This simple tutorial will guide you through a simple use-case scenario where we are going to register, annotate and search our Web service. All figures are animated while you keep a cursor over them.

Log in

There is a special "guest" account with the same "guest" password which may help you in your decision to use BioSWR registry (figure 1.).

Figure 1. "guest" user login

Register your service

Authorized users may register their services via web interface (figure 2.). For this example we are using our NCBI Blastp service, which WSDL file is located at:

Figure 2. Registering the service via Web interface

Alternatively, Web service may be registered via the REST API (figure 3.).
In this case the URL pointed to the WSDL descriptor mast be provided as a 'url' parameter:

Figure 3. Registering the service via RESTful service

Search the service by its name

All registered Web services may be found in the services table. To facilitate Web services search, Web services may be filtered by their state, type or name (figure 4.).

Figure 4. Search for the service by its name

Get the service description by its ID

All registered WSDLs (as well as their dependent XML schema files) are assigned the unique identifier. These identifiers are in fact the MD5 hash of their original location.
For instance MD5( == A6A414DCEA55FA7845BC0053E154DEC2
This identifier may be used to get the Web service description file via the REST API:

Figure 5. Getting Web service description directly in Web browser

Note that users rarely need to know this identifier to perform regular tasks.
This ID is mostly used by automatic software agents. For instance BioSWR ontology includes wsdlLocation property to associate RDF Service definition with a corresponding URL (figure 6.).

<owl:NamedIndividual rdf:about="">
  <rdf:type rdf:resource=""/>
  <rdfs:label rdf:datatype="">NCBIBlastp</rdfs:label>
  <rdfs:isDefinedBy rdf:datatype="">guest</rdfs:isDefinedBy>
  <wsdl-instance:wsdlLocation rdf:datatype=""></wsdl-instance:wsdlLocation>
  <wsdl-rdf:endpoint rdf:resource=""/>
  <wsdl-rdf:implements rdf:resource=""/>
Figure 6. Web service identifier

Web services annotations

Although WSDL 2.0 component model contains many components that can be annotated, BioSWR restricts annotations to generic WSDL 2.0 components such as Interfaces, Operations and Messages. Once the Web service is selected in the table, a simple service representation can be found in a form of its tree structure.

Figure 7. Web service tree structure

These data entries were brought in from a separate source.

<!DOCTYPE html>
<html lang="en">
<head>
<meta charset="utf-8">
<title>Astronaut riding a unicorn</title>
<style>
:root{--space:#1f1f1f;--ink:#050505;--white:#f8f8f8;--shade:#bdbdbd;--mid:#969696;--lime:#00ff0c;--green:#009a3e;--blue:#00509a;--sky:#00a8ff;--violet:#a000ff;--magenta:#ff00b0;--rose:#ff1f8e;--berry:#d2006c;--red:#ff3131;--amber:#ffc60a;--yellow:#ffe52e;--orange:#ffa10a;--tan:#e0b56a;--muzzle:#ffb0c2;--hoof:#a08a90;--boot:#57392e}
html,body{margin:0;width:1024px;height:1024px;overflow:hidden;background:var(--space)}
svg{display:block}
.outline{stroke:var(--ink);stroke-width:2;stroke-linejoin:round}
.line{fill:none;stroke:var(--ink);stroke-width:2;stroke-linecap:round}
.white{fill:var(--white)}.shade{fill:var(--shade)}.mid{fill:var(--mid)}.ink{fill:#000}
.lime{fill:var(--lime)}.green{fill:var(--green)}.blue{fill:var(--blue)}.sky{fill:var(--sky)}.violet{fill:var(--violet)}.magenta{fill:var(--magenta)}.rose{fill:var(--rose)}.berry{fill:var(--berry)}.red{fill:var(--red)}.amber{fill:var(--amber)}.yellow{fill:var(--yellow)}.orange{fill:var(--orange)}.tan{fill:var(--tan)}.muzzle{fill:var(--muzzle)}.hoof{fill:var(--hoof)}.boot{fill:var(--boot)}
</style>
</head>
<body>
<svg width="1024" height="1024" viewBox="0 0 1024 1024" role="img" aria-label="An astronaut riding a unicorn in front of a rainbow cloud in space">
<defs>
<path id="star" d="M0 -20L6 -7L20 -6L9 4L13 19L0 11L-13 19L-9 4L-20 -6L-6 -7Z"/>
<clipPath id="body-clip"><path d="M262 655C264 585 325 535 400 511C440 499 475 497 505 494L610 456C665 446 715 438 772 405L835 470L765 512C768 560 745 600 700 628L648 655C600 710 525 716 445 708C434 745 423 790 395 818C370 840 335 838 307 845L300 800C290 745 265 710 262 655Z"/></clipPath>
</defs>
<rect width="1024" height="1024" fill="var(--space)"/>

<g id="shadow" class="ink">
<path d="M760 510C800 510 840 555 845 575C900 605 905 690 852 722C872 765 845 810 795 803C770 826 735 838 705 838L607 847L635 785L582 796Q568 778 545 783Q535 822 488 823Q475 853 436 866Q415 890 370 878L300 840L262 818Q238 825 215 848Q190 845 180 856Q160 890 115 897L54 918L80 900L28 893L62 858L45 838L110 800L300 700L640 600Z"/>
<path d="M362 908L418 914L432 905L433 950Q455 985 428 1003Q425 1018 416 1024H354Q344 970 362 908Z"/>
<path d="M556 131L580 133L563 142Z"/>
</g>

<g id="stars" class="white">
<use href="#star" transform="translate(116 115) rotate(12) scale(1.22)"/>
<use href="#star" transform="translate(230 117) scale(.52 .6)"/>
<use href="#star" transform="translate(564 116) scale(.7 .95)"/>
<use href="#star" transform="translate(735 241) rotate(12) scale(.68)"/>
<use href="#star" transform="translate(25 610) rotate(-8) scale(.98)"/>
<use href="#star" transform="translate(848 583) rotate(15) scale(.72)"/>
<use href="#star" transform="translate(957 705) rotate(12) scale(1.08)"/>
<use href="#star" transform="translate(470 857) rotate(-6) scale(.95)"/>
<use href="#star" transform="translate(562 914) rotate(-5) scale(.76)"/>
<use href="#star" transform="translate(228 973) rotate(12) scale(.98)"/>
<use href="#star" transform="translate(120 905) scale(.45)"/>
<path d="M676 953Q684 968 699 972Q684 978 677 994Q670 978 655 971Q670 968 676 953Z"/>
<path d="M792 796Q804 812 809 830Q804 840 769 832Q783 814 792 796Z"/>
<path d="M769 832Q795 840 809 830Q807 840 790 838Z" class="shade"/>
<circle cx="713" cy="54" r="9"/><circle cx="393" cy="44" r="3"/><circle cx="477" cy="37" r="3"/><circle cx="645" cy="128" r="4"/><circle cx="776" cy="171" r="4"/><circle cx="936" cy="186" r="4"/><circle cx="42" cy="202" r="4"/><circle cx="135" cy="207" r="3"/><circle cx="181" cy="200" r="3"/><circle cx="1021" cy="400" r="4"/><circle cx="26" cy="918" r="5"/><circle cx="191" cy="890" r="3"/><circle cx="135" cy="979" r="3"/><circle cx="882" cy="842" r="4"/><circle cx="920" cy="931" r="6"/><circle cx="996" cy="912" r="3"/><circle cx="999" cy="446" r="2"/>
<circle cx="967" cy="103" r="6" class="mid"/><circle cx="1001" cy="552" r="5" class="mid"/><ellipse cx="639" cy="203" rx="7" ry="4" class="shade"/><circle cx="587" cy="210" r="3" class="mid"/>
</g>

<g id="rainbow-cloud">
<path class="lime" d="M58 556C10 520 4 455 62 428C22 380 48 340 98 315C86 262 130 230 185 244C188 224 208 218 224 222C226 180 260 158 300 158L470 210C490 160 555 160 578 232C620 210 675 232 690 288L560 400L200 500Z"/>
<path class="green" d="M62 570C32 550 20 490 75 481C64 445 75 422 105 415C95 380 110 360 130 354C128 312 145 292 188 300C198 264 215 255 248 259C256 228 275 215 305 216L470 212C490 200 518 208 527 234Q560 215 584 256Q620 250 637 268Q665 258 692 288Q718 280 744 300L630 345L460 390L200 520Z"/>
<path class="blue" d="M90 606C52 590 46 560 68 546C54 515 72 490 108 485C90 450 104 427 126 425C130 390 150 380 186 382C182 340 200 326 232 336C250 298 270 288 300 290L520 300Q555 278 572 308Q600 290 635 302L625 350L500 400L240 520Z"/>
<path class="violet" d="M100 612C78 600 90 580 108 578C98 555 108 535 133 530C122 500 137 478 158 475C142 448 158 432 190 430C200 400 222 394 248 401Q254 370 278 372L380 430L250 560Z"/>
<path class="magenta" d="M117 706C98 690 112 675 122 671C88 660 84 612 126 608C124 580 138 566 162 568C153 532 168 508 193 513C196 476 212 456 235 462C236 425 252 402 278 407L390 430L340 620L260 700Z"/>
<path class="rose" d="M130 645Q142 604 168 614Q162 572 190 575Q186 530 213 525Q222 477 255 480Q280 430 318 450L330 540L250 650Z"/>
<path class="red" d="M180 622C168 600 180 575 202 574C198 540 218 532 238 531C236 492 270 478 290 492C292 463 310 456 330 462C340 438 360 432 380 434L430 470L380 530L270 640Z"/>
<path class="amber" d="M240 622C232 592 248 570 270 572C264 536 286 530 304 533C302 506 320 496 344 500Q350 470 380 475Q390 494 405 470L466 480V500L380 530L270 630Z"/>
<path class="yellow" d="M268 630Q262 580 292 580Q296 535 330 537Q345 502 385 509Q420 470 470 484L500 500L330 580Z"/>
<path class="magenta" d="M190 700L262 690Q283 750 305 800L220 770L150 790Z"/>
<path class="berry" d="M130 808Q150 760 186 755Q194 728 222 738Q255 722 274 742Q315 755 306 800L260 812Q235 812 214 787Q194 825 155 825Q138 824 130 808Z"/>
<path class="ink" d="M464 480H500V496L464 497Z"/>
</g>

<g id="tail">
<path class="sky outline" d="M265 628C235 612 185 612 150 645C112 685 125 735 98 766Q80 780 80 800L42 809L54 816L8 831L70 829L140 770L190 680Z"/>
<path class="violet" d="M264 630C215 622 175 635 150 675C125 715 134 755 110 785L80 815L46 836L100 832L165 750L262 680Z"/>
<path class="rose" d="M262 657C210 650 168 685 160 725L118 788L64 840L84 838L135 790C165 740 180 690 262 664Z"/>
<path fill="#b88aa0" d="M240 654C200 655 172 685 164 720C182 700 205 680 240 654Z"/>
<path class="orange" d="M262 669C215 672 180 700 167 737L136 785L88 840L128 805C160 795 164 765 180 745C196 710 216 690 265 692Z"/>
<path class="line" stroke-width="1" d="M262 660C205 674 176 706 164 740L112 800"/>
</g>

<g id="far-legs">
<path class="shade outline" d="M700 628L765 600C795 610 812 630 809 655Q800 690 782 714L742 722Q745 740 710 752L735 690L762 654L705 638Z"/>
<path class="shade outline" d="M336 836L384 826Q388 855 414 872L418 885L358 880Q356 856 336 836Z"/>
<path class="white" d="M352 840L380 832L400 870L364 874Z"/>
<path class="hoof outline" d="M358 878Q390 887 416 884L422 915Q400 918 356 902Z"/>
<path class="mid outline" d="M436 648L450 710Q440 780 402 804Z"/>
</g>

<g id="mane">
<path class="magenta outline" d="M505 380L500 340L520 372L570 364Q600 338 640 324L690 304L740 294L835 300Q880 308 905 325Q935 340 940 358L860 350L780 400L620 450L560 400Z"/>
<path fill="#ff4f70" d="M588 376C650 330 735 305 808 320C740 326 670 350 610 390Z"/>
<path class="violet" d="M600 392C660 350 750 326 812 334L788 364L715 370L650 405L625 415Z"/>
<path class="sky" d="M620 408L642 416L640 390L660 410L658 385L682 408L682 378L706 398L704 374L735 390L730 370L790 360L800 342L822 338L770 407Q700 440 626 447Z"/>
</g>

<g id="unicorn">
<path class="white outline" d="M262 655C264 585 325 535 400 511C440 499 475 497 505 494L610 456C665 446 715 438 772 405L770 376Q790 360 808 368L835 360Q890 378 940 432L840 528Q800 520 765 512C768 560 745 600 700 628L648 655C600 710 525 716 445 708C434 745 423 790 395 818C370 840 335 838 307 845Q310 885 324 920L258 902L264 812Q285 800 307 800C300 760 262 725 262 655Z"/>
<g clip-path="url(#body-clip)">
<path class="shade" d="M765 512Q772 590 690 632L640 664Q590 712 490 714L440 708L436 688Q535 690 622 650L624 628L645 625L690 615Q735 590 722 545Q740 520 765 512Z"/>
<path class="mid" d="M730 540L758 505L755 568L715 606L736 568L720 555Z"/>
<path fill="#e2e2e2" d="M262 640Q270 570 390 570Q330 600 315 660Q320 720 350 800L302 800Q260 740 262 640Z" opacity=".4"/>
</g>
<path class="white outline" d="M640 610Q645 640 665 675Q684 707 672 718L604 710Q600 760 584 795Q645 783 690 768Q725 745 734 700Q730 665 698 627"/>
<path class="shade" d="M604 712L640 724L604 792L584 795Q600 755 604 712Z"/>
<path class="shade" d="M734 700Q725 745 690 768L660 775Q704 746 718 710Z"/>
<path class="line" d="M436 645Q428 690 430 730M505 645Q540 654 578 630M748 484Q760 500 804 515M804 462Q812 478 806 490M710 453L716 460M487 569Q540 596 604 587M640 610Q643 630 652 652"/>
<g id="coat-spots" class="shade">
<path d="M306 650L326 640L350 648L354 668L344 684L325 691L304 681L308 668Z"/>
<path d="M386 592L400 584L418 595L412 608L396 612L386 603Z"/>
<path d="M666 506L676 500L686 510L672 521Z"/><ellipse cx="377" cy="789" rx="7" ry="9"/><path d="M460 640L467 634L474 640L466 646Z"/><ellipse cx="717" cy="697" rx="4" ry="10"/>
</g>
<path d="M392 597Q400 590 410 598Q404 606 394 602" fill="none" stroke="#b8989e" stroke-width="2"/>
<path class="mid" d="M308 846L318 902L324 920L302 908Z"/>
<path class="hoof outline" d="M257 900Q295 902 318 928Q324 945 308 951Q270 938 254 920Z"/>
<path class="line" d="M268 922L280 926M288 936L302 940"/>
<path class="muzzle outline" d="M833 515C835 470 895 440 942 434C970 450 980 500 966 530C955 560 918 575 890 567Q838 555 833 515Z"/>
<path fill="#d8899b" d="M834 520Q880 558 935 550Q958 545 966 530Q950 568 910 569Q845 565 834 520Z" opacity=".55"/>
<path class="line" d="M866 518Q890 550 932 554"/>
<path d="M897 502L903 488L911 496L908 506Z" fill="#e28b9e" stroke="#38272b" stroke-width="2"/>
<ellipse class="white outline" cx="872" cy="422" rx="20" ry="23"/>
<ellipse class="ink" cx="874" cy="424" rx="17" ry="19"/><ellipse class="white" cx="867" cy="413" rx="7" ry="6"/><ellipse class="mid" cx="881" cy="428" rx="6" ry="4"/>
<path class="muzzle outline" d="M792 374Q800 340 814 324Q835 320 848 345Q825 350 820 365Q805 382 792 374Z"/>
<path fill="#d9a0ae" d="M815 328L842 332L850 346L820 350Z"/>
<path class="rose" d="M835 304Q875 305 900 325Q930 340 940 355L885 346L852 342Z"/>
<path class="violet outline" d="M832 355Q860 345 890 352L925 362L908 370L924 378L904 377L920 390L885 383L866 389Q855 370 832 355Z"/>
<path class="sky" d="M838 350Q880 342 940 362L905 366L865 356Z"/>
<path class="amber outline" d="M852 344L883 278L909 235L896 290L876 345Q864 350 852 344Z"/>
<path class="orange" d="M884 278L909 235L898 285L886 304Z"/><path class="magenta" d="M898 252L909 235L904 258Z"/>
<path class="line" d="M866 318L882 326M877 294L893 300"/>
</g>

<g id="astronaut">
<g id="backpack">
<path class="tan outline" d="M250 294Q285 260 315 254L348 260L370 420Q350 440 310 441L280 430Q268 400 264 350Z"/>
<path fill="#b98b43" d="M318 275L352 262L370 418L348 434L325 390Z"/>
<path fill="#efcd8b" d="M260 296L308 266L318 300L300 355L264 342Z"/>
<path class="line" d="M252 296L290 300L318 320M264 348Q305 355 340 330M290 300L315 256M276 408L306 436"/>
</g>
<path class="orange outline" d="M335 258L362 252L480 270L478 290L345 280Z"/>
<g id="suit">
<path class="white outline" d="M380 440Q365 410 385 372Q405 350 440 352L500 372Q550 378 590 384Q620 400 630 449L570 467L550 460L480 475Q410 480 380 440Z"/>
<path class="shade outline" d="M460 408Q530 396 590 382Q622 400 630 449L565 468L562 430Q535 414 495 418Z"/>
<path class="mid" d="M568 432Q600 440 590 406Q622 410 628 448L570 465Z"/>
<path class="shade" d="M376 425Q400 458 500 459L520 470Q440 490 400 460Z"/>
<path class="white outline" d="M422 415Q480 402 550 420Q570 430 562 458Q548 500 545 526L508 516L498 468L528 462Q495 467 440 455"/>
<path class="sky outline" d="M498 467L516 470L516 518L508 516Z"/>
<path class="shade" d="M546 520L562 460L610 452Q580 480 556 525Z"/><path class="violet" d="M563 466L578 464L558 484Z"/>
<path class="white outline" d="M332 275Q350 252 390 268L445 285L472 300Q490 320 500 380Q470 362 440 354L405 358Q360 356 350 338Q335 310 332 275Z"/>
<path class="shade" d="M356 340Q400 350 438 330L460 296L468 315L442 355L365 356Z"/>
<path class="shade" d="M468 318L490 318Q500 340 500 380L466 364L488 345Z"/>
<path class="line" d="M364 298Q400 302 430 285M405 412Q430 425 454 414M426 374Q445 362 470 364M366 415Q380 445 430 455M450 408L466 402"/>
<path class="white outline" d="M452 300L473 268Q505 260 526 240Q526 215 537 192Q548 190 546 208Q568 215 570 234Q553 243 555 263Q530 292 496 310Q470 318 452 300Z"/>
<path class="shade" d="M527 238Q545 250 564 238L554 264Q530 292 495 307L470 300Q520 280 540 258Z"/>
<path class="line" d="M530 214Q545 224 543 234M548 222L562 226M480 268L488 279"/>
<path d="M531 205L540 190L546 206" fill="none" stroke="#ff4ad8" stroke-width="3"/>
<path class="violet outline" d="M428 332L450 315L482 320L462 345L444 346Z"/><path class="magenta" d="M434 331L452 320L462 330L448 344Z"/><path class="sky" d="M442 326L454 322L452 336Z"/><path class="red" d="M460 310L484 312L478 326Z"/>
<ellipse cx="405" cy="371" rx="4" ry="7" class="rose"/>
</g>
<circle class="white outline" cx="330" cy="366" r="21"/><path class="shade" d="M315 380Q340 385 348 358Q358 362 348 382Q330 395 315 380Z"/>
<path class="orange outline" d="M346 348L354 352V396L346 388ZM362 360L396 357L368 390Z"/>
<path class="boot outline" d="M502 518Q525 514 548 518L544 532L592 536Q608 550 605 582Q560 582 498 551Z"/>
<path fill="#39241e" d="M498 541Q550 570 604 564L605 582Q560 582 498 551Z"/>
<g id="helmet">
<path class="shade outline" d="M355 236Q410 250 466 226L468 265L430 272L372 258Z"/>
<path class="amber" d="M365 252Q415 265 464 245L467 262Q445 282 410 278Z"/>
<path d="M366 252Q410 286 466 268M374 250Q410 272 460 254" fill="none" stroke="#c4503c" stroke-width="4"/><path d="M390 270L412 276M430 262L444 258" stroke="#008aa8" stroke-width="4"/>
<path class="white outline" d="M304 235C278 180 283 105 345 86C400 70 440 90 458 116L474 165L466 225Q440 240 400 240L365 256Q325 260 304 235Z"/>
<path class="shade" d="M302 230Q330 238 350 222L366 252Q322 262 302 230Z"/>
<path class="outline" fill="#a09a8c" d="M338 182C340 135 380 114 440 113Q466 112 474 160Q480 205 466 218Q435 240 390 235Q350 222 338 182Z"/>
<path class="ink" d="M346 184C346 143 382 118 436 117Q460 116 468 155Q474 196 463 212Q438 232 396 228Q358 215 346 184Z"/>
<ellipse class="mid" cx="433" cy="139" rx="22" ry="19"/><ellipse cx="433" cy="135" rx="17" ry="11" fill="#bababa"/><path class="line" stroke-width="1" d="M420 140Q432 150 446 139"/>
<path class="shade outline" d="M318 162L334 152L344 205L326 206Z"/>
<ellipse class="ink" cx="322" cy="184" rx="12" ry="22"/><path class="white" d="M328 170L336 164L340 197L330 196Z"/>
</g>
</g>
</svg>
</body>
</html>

If the user is authorized to manage Web service annotations (user is the owner of the service or the service is open for public annotations), selection of Web service component (interface, operation or input/output message) opens a new panel (figure 8.).
In addition to standard RDF annotations like rdfs:comment, rdfs:seeAlso and rdfs:isDefinedBy, BioSWR integrates EDAM ontology as a source of semantic annotations. EDAM annotations are integrated via sawsdl:modelReference SAWSDL annotations.

Figure 8. Add semantic annotation to 'NCBIBlastp' interface component

Search Web services

BioSWR provides quick Web services search based on semantic annotations. Most popular annotations are shown in form of tags that may be selected to filter Web services table (figure 9.).

Figure 9. Search a Web service by the annotation